Segment Open

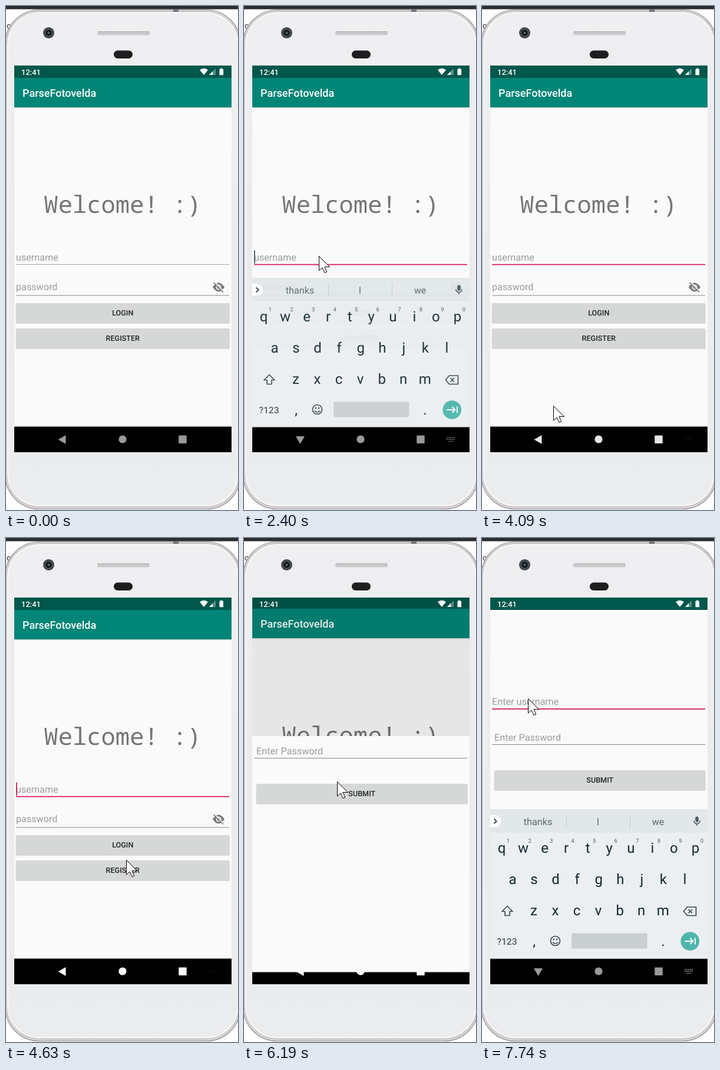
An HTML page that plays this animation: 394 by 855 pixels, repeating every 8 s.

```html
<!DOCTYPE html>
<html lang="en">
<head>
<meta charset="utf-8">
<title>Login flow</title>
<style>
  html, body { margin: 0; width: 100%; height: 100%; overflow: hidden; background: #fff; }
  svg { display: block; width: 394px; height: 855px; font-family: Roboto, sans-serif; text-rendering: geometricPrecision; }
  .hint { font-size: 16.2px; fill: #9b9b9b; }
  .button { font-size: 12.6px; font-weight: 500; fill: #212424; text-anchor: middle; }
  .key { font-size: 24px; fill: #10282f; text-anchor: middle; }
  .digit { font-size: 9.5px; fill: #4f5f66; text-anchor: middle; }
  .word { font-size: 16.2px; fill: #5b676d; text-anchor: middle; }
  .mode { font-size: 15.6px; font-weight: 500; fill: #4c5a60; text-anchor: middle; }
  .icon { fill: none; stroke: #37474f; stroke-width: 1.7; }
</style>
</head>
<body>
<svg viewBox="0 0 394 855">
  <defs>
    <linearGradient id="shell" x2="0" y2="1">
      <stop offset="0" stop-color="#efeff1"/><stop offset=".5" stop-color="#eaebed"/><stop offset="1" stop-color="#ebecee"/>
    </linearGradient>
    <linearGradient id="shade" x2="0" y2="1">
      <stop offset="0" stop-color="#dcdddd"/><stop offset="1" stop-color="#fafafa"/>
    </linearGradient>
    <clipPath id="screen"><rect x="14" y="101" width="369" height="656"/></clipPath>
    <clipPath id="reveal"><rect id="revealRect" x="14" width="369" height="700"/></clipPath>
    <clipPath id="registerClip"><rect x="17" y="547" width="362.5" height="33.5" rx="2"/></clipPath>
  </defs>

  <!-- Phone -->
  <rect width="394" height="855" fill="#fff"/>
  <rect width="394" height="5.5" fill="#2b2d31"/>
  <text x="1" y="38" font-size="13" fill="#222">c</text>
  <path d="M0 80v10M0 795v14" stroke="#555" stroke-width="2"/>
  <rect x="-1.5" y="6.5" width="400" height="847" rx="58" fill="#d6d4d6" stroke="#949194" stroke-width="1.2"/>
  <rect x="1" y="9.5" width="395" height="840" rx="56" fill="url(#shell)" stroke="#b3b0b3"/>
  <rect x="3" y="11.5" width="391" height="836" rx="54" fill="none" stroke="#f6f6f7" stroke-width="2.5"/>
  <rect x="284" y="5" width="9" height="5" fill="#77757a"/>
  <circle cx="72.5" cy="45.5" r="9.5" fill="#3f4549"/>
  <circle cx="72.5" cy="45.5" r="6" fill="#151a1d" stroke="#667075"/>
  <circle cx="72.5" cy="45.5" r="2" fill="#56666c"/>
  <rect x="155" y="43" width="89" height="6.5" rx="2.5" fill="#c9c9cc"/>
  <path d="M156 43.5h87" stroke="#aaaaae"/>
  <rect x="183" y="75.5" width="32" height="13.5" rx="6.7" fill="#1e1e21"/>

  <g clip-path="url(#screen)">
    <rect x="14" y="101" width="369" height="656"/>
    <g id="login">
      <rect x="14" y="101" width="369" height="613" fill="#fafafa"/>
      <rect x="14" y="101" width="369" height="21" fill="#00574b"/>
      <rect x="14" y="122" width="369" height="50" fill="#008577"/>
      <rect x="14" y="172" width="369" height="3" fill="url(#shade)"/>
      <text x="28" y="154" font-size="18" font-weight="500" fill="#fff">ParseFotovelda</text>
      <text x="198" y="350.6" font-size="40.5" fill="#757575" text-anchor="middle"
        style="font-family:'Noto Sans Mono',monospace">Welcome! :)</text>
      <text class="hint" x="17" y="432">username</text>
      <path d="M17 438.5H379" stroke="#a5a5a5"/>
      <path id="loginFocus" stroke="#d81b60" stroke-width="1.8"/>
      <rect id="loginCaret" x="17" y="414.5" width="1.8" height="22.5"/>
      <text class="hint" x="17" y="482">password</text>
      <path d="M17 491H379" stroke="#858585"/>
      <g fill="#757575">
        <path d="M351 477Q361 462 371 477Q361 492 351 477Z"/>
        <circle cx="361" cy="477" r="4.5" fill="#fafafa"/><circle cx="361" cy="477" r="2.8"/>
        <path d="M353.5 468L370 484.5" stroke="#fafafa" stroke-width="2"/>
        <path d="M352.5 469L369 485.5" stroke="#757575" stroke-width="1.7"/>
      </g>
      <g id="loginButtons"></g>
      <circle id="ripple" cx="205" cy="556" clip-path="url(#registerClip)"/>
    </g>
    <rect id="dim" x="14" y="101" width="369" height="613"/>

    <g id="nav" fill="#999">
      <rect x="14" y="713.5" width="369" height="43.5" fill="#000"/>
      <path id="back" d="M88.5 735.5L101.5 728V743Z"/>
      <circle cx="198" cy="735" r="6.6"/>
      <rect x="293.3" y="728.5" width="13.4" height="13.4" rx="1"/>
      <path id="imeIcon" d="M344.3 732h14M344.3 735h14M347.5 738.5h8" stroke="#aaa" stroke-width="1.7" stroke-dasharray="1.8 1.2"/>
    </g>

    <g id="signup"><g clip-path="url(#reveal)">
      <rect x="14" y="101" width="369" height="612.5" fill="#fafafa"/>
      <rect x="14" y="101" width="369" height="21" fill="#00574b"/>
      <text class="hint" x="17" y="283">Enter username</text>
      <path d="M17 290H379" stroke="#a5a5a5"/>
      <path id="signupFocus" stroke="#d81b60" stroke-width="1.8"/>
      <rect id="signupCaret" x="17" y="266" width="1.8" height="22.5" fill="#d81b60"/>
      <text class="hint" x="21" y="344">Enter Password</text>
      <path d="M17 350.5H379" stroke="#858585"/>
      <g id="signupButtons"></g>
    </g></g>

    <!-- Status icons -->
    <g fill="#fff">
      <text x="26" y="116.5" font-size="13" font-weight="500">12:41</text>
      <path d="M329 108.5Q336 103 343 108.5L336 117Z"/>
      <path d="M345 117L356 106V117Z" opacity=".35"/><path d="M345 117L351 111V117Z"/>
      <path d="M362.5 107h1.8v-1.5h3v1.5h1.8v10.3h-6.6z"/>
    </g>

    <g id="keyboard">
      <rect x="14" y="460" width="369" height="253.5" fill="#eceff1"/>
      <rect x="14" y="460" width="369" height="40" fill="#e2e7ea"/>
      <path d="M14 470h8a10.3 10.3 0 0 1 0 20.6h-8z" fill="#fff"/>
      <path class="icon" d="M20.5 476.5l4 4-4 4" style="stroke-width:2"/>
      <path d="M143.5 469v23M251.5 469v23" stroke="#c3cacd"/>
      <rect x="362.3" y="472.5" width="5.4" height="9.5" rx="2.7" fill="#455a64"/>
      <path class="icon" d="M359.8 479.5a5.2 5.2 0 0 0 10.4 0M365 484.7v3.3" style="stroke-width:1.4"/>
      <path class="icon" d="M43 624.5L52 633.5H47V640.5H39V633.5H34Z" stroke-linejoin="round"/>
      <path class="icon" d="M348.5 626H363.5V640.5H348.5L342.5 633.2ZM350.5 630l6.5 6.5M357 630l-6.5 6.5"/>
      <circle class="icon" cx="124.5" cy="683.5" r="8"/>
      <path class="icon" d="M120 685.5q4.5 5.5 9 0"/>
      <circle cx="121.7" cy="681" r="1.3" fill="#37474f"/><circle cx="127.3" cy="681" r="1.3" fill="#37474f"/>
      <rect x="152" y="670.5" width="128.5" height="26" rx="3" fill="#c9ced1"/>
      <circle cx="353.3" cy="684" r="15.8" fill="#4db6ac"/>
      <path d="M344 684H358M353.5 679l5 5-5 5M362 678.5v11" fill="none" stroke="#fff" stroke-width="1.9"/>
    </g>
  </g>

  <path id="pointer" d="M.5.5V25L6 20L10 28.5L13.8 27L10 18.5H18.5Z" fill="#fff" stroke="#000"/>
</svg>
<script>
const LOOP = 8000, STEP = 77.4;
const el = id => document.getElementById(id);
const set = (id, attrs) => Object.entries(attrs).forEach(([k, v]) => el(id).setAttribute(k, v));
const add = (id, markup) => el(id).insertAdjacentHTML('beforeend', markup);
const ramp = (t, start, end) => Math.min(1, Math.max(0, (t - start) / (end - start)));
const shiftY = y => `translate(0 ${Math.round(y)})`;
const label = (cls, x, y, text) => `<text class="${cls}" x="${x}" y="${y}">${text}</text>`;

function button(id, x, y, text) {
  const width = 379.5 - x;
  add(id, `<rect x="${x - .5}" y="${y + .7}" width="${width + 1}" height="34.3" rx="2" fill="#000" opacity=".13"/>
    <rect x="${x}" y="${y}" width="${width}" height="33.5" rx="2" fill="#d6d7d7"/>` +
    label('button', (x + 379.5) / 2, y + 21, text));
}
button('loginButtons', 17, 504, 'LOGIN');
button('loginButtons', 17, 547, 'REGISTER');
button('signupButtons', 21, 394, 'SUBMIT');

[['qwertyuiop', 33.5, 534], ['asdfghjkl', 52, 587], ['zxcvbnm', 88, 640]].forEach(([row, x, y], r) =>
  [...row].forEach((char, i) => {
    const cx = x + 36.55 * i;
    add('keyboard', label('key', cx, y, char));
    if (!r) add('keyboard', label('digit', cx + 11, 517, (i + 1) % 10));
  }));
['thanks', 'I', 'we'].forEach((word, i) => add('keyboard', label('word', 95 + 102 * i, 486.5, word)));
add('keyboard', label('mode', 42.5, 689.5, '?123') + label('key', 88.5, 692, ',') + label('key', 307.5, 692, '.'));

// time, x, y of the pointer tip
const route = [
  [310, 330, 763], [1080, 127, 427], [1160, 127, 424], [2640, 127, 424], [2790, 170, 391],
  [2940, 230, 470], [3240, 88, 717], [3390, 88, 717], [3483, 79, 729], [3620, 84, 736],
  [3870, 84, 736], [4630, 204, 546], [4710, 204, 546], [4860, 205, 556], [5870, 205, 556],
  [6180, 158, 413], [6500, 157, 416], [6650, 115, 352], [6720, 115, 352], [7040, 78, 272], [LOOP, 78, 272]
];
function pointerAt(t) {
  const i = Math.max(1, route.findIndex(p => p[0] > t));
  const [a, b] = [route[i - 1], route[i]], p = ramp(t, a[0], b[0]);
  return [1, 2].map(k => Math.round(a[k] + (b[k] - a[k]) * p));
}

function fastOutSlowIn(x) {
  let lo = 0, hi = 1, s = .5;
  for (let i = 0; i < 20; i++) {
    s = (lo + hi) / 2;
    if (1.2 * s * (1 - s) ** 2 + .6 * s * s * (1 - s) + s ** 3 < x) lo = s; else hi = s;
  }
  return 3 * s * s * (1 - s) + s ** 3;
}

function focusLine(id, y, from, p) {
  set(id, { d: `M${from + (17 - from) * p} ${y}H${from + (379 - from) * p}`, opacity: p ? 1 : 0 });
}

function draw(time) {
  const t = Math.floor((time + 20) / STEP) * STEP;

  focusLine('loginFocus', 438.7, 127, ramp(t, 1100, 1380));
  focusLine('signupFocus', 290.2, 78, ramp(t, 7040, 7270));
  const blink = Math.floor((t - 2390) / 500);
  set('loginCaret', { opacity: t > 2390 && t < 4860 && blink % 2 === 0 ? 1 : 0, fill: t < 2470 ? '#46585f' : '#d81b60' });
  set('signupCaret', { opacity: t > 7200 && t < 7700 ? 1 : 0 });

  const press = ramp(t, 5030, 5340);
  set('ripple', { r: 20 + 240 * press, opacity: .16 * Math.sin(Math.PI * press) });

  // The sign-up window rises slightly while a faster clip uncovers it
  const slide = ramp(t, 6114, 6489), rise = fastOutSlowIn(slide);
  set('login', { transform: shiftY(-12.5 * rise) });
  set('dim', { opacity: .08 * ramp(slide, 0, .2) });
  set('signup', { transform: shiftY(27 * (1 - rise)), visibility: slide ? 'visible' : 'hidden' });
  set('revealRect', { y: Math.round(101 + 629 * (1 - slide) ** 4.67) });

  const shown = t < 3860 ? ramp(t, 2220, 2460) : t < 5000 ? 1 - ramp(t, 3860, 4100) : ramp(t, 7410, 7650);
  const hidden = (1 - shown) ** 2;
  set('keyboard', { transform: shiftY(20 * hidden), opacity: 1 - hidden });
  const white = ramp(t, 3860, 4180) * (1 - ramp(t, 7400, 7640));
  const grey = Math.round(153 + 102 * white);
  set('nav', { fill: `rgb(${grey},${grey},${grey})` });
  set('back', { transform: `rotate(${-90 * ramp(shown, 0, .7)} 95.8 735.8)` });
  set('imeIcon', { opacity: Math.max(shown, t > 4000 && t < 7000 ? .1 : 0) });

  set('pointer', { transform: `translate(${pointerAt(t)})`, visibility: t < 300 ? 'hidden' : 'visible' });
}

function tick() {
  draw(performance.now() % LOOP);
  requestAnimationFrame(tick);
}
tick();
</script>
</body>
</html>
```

Segment Closed
Segment Open

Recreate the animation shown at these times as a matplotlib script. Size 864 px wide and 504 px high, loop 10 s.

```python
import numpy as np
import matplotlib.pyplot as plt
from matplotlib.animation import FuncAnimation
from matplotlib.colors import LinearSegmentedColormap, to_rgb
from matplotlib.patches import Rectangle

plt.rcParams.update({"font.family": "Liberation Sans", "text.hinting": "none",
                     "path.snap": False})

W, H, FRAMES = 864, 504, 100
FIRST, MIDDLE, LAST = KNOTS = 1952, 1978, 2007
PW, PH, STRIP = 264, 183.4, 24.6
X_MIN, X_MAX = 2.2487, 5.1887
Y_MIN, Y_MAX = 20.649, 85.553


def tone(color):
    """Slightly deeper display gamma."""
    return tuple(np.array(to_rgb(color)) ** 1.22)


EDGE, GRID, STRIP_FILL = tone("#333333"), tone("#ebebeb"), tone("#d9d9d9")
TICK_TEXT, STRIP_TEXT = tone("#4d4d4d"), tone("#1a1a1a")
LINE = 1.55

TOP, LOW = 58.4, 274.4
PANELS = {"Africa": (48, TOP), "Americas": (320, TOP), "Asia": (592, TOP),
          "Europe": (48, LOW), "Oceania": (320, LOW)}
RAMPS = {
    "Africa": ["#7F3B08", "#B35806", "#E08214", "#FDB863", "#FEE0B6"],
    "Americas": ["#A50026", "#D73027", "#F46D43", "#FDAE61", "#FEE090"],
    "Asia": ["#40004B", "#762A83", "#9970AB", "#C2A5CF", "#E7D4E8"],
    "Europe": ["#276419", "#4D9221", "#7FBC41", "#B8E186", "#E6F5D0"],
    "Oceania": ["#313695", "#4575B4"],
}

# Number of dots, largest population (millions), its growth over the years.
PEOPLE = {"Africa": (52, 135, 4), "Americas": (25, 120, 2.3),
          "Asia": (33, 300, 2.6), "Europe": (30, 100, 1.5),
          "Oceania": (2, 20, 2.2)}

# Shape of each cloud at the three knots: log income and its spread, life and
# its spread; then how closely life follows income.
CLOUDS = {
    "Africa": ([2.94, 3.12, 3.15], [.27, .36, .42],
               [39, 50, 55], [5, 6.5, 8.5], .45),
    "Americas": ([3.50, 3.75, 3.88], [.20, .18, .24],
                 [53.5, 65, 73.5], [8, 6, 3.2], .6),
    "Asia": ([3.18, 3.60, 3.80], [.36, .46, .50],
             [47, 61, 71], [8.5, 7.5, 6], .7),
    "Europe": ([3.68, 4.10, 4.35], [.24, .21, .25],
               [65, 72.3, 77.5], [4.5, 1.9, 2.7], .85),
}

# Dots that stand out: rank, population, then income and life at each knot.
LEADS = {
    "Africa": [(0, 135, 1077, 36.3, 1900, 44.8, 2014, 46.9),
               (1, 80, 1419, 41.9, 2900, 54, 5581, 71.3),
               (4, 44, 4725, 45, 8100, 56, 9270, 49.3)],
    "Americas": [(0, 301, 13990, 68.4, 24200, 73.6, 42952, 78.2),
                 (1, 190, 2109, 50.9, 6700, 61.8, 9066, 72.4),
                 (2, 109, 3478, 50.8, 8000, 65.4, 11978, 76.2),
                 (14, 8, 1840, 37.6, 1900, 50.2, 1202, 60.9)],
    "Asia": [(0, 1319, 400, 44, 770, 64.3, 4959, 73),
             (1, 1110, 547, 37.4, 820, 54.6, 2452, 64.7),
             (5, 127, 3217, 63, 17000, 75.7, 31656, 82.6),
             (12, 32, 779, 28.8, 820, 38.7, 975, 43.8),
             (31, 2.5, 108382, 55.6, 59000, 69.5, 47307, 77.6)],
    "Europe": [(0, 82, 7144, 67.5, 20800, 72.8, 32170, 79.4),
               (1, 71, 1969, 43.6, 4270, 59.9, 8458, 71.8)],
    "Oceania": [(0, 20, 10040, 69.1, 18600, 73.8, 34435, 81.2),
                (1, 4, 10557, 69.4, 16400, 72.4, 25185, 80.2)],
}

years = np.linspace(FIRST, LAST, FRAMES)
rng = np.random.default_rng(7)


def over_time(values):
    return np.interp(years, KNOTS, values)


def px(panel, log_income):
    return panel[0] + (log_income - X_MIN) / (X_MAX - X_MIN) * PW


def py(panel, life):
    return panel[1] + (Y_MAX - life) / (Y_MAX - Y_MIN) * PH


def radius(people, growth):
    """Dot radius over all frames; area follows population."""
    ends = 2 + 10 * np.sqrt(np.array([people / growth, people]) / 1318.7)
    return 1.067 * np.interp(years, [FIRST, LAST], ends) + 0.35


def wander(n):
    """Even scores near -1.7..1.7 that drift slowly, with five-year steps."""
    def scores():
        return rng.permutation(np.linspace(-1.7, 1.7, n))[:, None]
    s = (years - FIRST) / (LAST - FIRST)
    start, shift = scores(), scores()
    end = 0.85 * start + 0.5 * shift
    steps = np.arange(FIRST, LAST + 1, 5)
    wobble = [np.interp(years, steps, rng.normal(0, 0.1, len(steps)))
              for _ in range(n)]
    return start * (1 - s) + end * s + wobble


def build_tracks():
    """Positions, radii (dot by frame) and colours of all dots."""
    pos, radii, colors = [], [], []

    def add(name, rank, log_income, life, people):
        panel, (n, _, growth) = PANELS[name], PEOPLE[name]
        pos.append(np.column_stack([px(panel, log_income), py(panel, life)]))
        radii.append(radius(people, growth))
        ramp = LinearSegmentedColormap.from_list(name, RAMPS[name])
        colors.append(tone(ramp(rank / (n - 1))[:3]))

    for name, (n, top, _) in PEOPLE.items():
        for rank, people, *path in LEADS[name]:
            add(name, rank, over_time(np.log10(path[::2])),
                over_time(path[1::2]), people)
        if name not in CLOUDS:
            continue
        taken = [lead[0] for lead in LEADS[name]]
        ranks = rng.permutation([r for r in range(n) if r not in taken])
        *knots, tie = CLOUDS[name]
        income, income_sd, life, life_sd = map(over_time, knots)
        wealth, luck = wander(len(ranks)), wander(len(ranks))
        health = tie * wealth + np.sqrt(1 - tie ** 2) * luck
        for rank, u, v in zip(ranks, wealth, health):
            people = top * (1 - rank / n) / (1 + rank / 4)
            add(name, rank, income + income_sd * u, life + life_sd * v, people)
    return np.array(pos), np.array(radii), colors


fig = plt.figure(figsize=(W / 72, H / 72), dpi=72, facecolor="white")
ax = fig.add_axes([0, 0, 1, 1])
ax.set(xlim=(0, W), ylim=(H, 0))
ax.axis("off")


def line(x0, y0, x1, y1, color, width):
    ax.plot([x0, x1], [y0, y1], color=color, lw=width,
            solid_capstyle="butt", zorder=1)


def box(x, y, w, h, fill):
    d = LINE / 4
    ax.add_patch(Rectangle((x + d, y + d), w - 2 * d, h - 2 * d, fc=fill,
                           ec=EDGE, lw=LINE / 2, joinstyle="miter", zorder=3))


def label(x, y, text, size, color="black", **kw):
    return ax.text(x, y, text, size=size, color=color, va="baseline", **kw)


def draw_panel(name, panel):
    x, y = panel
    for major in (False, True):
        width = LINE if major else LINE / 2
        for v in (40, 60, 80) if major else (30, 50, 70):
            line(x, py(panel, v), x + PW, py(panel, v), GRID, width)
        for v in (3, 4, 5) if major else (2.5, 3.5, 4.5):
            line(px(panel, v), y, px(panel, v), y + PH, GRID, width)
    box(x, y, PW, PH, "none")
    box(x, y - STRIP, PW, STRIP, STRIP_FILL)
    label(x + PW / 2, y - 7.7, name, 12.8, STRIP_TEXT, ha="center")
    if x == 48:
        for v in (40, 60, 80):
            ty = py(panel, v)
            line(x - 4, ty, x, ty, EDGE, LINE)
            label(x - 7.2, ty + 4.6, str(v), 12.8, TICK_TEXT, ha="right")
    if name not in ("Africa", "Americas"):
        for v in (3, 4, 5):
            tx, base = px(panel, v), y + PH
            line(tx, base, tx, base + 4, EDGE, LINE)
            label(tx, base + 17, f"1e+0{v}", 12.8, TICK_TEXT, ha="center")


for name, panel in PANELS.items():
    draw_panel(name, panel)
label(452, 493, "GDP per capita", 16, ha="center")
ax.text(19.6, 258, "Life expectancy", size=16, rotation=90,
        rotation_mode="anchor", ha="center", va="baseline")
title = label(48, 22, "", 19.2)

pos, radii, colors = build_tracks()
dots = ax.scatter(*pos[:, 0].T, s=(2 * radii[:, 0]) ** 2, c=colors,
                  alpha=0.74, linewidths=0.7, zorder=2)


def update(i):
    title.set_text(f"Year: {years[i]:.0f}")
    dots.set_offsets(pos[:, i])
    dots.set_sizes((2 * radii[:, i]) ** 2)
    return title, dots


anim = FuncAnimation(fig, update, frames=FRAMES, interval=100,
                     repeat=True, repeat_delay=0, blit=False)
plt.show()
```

Segment Closed

Show each line from the material above where the string "taken" can be found.

        taken = [lead[0] for lead in LEADS[name]]
        ranks = rng.permutation([r for r in range(n) if r not in taken])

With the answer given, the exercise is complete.